Collected data entries
──────

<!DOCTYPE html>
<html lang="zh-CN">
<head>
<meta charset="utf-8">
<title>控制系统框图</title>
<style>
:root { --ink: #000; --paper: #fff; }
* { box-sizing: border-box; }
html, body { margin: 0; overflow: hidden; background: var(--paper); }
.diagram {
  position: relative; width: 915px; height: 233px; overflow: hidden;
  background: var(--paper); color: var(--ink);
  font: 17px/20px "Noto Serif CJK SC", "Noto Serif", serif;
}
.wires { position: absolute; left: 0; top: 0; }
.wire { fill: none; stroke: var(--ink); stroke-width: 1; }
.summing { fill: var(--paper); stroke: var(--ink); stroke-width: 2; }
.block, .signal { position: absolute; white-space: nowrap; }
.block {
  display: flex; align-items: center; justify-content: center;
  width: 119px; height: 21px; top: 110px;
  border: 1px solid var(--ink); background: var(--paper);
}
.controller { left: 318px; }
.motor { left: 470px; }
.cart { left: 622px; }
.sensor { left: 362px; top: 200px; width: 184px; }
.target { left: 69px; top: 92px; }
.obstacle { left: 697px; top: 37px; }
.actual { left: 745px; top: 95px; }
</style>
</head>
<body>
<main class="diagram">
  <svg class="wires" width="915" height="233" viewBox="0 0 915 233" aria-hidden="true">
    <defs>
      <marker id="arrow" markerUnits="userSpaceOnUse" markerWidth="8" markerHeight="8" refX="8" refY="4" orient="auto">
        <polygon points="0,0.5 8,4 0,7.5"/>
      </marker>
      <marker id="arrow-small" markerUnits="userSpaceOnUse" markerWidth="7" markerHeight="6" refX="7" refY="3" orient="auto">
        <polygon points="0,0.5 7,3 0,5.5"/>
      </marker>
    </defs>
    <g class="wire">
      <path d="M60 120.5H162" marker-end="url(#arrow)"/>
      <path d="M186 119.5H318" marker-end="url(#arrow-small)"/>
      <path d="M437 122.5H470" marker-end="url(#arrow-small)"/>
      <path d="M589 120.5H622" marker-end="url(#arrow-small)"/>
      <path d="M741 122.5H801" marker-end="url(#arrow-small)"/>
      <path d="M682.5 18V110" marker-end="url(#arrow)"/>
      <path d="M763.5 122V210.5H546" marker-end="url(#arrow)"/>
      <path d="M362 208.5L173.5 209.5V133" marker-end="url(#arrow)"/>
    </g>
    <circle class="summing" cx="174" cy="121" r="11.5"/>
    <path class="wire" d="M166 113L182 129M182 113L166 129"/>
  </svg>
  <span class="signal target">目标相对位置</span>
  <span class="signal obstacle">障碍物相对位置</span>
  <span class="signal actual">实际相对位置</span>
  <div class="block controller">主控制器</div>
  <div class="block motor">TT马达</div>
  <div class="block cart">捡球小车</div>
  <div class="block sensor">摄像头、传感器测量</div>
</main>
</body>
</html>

──────

INSTRUCTIONS TO FOLLOW:
The range runs from the line above containing "width: 119px; height: 21px; top: 110px;" to the line containing "69px; top: 92px;", inclusive. Restate those lines word for word and no others.

ANSWER TO THIS PROBLEM:
  width: 119px; height: 21px; top: 110px;
  border: 1px solid var(--ink); background: var(--paper);
}
.controller { left: 318px; }
.motor { left: 470px; }
.cart { left: 622px; }
.sensor { left: 362px; top: 200px; width: 184px; }
.target { left: 69px; top: 92px; }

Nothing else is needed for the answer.